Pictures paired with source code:
########################################
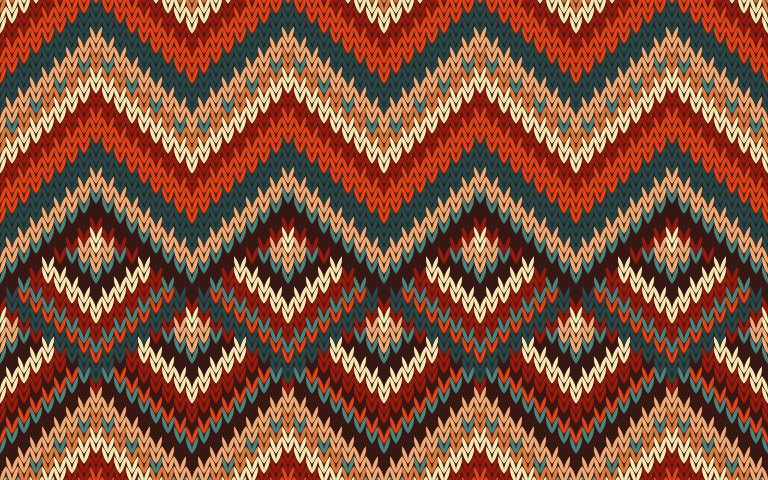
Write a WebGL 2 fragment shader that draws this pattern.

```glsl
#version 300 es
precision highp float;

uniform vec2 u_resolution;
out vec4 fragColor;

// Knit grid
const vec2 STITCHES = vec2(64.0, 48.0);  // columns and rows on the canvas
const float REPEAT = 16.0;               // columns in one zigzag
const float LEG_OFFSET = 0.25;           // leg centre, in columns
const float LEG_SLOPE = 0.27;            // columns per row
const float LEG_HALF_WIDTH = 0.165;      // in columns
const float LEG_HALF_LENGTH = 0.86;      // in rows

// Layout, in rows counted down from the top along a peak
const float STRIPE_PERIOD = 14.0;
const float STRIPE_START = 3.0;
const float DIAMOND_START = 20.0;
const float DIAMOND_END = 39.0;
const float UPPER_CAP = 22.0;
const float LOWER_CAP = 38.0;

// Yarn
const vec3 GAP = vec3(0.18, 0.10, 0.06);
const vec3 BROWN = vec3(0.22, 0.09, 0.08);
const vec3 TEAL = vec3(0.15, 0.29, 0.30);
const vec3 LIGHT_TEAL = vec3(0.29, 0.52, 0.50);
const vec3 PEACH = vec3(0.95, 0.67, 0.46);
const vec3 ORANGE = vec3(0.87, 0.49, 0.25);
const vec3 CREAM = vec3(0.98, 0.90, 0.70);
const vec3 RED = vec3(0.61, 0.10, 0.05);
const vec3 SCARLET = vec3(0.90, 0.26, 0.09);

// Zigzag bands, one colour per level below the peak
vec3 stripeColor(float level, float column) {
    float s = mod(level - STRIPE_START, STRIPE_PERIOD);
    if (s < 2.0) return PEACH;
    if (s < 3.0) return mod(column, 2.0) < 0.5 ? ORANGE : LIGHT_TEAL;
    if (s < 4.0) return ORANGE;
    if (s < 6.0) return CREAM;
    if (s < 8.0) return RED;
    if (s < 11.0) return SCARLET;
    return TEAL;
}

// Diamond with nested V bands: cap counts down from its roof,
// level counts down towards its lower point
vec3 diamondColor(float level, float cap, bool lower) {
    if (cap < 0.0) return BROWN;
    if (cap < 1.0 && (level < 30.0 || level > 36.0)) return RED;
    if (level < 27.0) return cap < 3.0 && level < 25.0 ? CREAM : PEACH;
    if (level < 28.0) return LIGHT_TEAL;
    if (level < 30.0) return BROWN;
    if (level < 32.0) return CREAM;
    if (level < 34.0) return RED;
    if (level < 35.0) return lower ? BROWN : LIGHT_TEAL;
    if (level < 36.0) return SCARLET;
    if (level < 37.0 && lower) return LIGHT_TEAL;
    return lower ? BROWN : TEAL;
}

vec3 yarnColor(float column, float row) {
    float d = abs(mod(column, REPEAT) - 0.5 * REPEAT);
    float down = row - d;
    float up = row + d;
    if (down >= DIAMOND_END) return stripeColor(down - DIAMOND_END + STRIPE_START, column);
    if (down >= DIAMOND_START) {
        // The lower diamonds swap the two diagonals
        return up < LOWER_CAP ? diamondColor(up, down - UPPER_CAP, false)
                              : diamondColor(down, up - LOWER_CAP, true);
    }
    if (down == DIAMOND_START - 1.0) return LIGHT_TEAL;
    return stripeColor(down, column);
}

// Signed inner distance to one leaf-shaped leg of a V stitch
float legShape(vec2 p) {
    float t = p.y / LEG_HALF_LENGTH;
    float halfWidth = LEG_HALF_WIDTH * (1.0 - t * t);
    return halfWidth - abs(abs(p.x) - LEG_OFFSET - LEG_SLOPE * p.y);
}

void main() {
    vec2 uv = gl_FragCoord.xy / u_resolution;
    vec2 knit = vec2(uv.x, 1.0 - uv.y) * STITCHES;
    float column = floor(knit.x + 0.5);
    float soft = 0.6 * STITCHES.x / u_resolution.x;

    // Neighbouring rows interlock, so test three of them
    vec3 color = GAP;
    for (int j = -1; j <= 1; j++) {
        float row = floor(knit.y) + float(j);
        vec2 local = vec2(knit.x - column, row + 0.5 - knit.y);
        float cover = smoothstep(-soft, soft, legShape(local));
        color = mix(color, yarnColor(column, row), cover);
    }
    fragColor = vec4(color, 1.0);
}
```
########################################
Exact copy, no pictures: reproduce every entry shown above.

RESPONSE BELOW:
Write a WebGL 2 fragment shader that draws this pattern.

```glsl
#version 300 es
precision highp float;

uniform vec2 u_resolution;
out vec4 fragColor;

// Knit grid
const vec2 STITCHES = vec2(64.0, 48.0);  // columns and rows on the canvas
const float REPEAT = 16.0;               // columns in one zigzag
const float LEG_OFFSET = 0.25;           // leg centre, in columns
const float LEG_SLOPE = 0.27;            // columns per row
const float LEG_HALF_WIDTH = 0.165;      // in columns
const float LEG_HALF_LENGTH = 0.86;      // in rows

// Layout, in rows counted down from the top along a peak
const float STRIPE_PERIOD = 14.0;
const float STRIPE_START = 3.0;
const float DIAMOND_START = 20.0;
const float DIAMOND_END = 39.0;
const float UPPER_CAP = 22.0;
const float LOWER_CAP = 38.0;

// Yarn
const vec3 GAP = vec3(0.18, 0.10, 0.06);
const vec3 BROWN = vec3(0.22, 0.09, 0.08);
const vec3 TEAL = vec3(0.15, 0.29, 0.30);
const vec3 LIGHT_TEAL = vec3(0.29, 0.52, 0.50);
const vec3 PEACH = vec3(0.95, 0.67, 0.46);
const vec3 ORANGE = vec3(0.87, 0.49, 0.25);
const vec3 CREAM = vec3(0.98, 0.90, 0.70);
const vec3 RED = vec3(0.61, 0.10, 0.05);
const vec3 SCARLET = vec3(0.90, 0.26, 0.09);

// Zigzag bands, one colour per level below the peak
vec3 stripeColor(float level, float column) {
    float s = mod(level - STRIPE_START, STRIPE_PERIOD);
    if (s < 2.0) return PEACH;
    if (s < 3.0) return mod(column, 2.0) < 0.5 ? ORANGE : LIGHT_TEAL;
    if (s < 4.0) return ORANGE;
    if (s < 6.0) return CREAM;
    if (s < 8.0) return RED;
    if (s < 11.0) return SCARLET;
    return TEAL;
}

// Diamond with nested V bands: cap counts down from its roof,
// level counts down towards its lower point
vec3 diamondColor(float level, float cap, bool lower) {
    if (cap < 0.0) return BROWN;
    if (cap < 1.0 && (level < 30.0 || level > 36.0)) return RED;
    if (level < 27.0) return cap < 3.0 && level < 25.0 ? CREAM : PEACH;
    if (level < 28.0) return LIGHT_TEAL;
    if (level < 30.0) return BROWN;
    if (level < 32.0) return CREAM;
    if (level < 34.0) return RED;
    if (level < 35.0) return lower ? BROWN : LIGHT_TEAL;
    if (level < 36.0) return SCARLET;
    if (level < 37.0 && lower) return LIGHT_TEAL;
    return lower ? BROWN : TEAL;
}

vec3 yarnColor(float column, float row) {
    float d = abs(mod(column, REPEAT) - 0.5 * REPEAT);
    float down = row - d;
    float up = row + d;
    if (down >= DIAMOND_END) return stripeColor(down - DIAMOND_END + STRIPE_START, column);
    if (down >= DIAMOND_START) {
        // The lower diamonds swap the two diagonals
        return up < LOWER_CAP ? diamondColor(up, down - UPPER_CAP, false)
                              : diamondColor(down, up - LOWER_CAP, true);
    }
    if (down == DIAMOND_START - 1.0) return LIGHT_TEAL;
    return stripeColor(down, column);
}

// Signed inner distance to one leaf-shaped leg of a V stitch
float legShape(vec2 p) {
    float t = p.y / LEG_HALF_LENGTH;
    float halfWidth = LEG_HALF_WIDTH * (1.0 - t * t);
    return halfWidth - abs(abs(p.x) - LEG_OFFSET - LEG_SLOPE * p.y);
}

void main() {
    vec2 uv = gl_FragCoord.xy / u_resolution;
    vec2 knit = vec2(uv.x, 1.0 - uv.y) * STITCHES;
    float column = floor(knit.x + 0.5);
    float soft = 0.6 * STITCHES.x / u_resolution.x;

    // Neighbouring rows interlock, so test three of them
    vec3 color = GAP;
    for (int j = -1; j <= 1; j++) {
        float row = floor(knit.y) + float(j);
        vec2 local = vec2(knit.x - column, row + 0.5 - knit.y);
        float cover = smoothstep(-soft, soft, legShape(local));
        color = mix(color, yarnColor(column, row), cover);
    }
    fragColor = vec4(color, 1.0);
}
```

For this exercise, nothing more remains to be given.